The top three global models forecasting tropical development, the UKMET, EMCWF and GFS, in their 12Z run on Saturday, have all dropped support for tropical development for this system.
Routine issuance of the Tropical Weather Outlook will resume on June 1, 2019. During the off-season, Special Tropical Weather Outlooks will be issued as conditions warrant.
This system poses NO threat to the Eastern Caribbean, including Trinidad and Tobago.
Elsewhere Across the Atlantic Basin
According to the United States NWS Weather Prediction Center International Desk, their first analyzed tropical wave was analyzed in the Central Atlantic, also forecast to remain well south of Trinidad and Tobago with no impacts to the islands. It is this tropical wave which the increased concentrations of Saharan Dust are following. Note that the National Hurricane Center has not analyzed any tropical waves in their latest surface analysis as of 12Z Saturday 4th May 2019.

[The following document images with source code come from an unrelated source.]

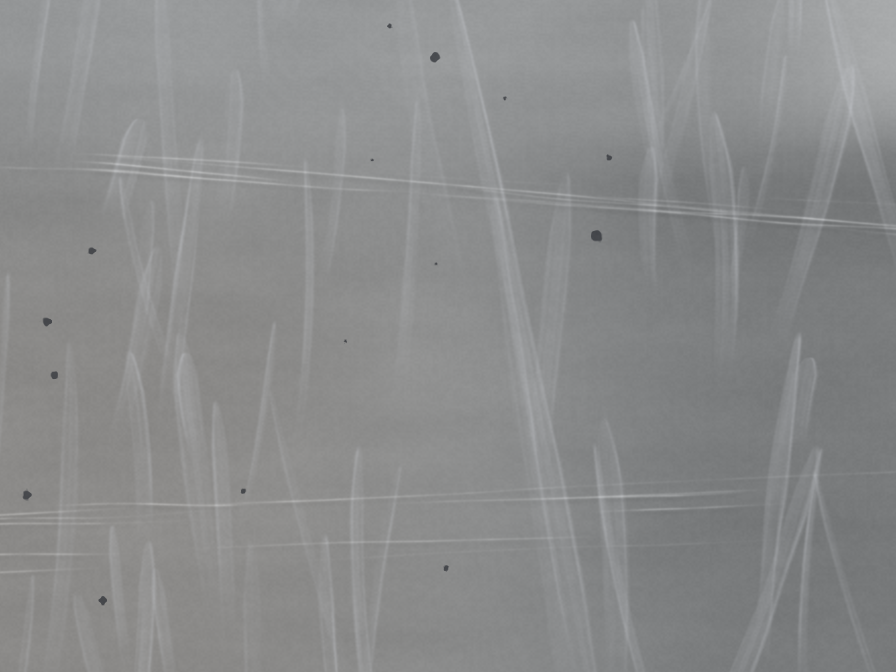
Reproduce this texture procedurally as a WebGL 2 fragment shader.

```glsl
#version 300 es
precision highp float;
// Scuffed grey metal sheet: pale vertical scrapes, faint level creases and dark specks.
uniform vec2 u_resolution;
out vec4 fragColor;

const int STREAKS = 54;
const int CREASES = 13;
const int SPECKS = 15;
const float BASE_TONE = 0.546;
const float BODY_ALPHA = 0.17;
const float RIM_ALPHA = 0.27;
const float GRAIN = 0.028;
const vec3 SCRAPE_COLOR = vec3(0.77, 0.78, 0.80);
const vec3 SPECK_COLOR = vec3(0.21, 0.22, 0.24);

float hash(vec2 p) {
  return fract(sin(dot(p, vec2(127.1, 311.7))) * 43758.545);
}

float noise(vec2 p) {
  vec2 i = floor(p), f = fract(p);
  f = f * f * (3.0 - 2.0 * f);
  return mix(mix(hash(i), hash(i + vec2(1, 0)), f.x),
             mix(hash(i + vec2(0, 1)), hash(i + vec2(1, 1)), f.x), f.y);
}

float fbm(vec2 p) {
  float sum = 0.0, amp = 0.5;
  for (int i = 0; i < 4; i++) {
    sum += amp * noise(p);
    p = p * 2.03 + 17.3;
    amp *= 0.5;
  }
  return sum;
}

// Curved scrape: rounded tip at the top, bright rim, fading tail.
float streak(vec2 p, vec2 tip, float len, float slant, float bend, float halfWidth, float seed) {
  float t = (tip.y - p.y) / len;
  if (t < 0.0 || t > 1.0) return 0.0;
  float dx = p.x - tip.x - slant * t - bend * t * t;
  float w = halfWidth * sqrt(min(t * 5.0, 1.0)) * (0.75 + 0.5 * noise(vec2(p.y * 7.0, seed)));
  float body = 1.0 - smoothstep(w - 0.003, w + 0.003, abs(dx));
  float fibre = noise(vec2(dx * 220.0 + seed * 9.0, p.y * 5.0));
  float side = hash(vec2(seed, 8.0)) < 0.5 ? -0.8 : 0.8;
  float rimOffset = (dx - side * w) / 0.0028;
  float rim = exp(-rimOffset * rimOffset) * (1.0 - 0.65 * t) * (0.4 + 0.6 * noise(vec2(seed, p.y * 14.0)));
  float fade = smoothstep(0.0, 0.03, t) * (1.0 - smoothstep(0.55, 1.0, t));
  return fade * (body * BODY_ALPHA * (0.35 + 0.95 * fibre) + rim * RIM_ALPHA);
}

// Broad lighting of the sheet, with cloudy and level mottling.
vec3 sheet(vec2 p, float across) {
  float tone = BASE_TONE + 0.045 * smoothstep(0.65, 0.95, p.y);
  tone -= 0.075 * smoothstep(0.5, 0.95, across) * (1.0 - smoothstep(0.6, 0.9, p.y));
  tone -= 0.035 * smoothstep(0.35, 0.8, across) * exp(-pow((p.y - 0.72) / 0.07, 2.0));
  tone += 0.09 * smoothstep(0.8, 1.0, across) * smoothstep(0.76, 0.92, p.y);
  tone += 0.07 * (fbm(p * vec2(3.0, 4.0)) - 0.47);
  tone += 0.035 * (fbm(p * vec2(3.5, 22.0) + 40.0) - 0.47);
  float warmth = (1.0 - smoothstep(0.15, 0.8, across)) * (1.0 - smoothstep(0.4, 1.0, p.y));
  return tone + mix(vec3(-0.006, 0.002, 0.006), vec3(0.005, 0.001, -0.006), warmth);
}

void main() {
  vec2 p = gl_FragCoord.xy / u_resolution.y;
  float aspect = u_resolution.x / u_resolution.y;
  float across = p.x / aspect;
  float pixel = 1.0 / u_resolution.y;
  vec3 color = sheet(p, across);

  // Scrapes, denser towards both sides, plus one long diagonal pair
  float clear = 1.0 - streak(p, vec2(0.5 * aspect, 1.04), 1.4, 0.3, -0.03, 0.018, 3.7);
  clear *= 1.0 - 0.7 * streak(p, vec2(0.55 * aspect, 0.72), 0.95, 0.12, 0.03, 0.014, 5.1);
  for (int i = 0; i < STREAKS; i++) {
    float id = float(i) + 1.0;
    float s = 2.0 * hash(vec2(id, 1.0)) - 1.0;
    float x = aspect * (0.5 + 0.5 * sign(s) * pow(abs(s), 0.65));
    float y = 0.12 + 1.05 * hash(vec2(id, 2.0));
    float len = mix(0.14, 0.6, hash(vec2(id, 3.0)));
    float slant = len * mix(-0.26, 0.24, hash(vec2(id, 4.0)));
    float bend = len * mix(-0.15, 0.15, hash(vec2(id, 5.0)));
    float width = mix(0.005, 0.019, pow(hash(vec2(id, 6.0)), 1.5));
    float strength = mix(0.45, 1.15, hash(vec2(id, 7.0)));
    clear *= 1.0 - strength * streak(p, vec2(x, y), len, slant, bend, width, id);
  }
  color = mix(color, SCRAPE_COLOR, 1.0 - clear);

  // Broken creases: an upper band falling to the right, a lower one nearly level
  for (int i = 0; i < CREASES; i++) {
    float id = float(i) + 70.0;
    bool upper = i < 7;
    float spread = hash(vec2(id, 1.0)) - 0.5;
    float slope = (upper ? -0.07 : 0.03) + 0.04 * (hash(vec2(id, 2.0)) - 0.5);
    float y = (upper ? 0.775 : 0.19) + spread * (upper ? 0.05 : 0.11) + slope * p.x;
    float d = p.y - y - 0.006 * (noise(vec2(p.x * 6.0, id)) - 0.5);
    float broken = smoothstep(0.42, 0.8, noise(vec2(p.x * 4.0, id + 0.5)));
    broken *= 0.4 + 0.6 * noise(vec2(p.x * 30.0, id));
    float thin = 0.0012 + 0.5 * pixel;
    float ridge = exp(-pow(d / thin, 2.0));
    float shade = exp(-pow((d + 0.005) / 0.004, 2.0));
    color += broken * (0.12 * ridge - 0.022 * shade);
  }

  // Dark specks with ragged outlines
  for (int i = 0; i < SPECKS; i++) {
    float id = float(i) + 130.0;
    vec2 center = vec2(hash(vec2(id, 1.0)) * 0.7 * aspect, hash(vec2(id, 2.0)));
    float radius = mix(0.002, 0.009, pow(hash(vec2(id, 3.0)), 2.0));
    vec2 q = p - center;
    float ragged = radius * (0.6 + 0.8 * noise(q / radius * 1.3 + id));
    float mark = 1.0 - smoothstep(ragged - pixel, ragged + pixel, length(q));
    color = mix(color, SPECK_COLOR, 0.8 * mark);
  }

  // Fine grain
  color += GRAIN * (0.6 * noise(p * 330.0) + 0.4 * noise(p * 130.0 + 9.0) - 0.5);
  fragColor = vec4(clamp(color, 0.0, 1.0), 1.0);
}
```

No tropical development is forecast elsewhere across the Atlantic Basin over the next 5 days.
May Tropical Cyclone Climatology
Tropical Cyclone Points of Origin for May (1851-2015). Credit: NWS/NOAA/NHC
While the official start to the Atlantic Hurricane Season isn’t until June 1st, early season tropical cyclones are not unheard of. 50 of the 89 out of season tropical cyclones in the Atlantic Basin have formed in the month of May, with the most recent being Tropical Storm Alberto on May 25th 2018. Thankfully, for Trinidad and Tobago, these early season systems tend to form in the Western Caribbean and Southwestern Atlantic, with no impact to the Eastern Caribbean and T&T.
However, it serves as a reminder that the 2019 Hurricane Season is rapidly approaching and it is important to become prepared for both the hurricane season and the rainy season ahead!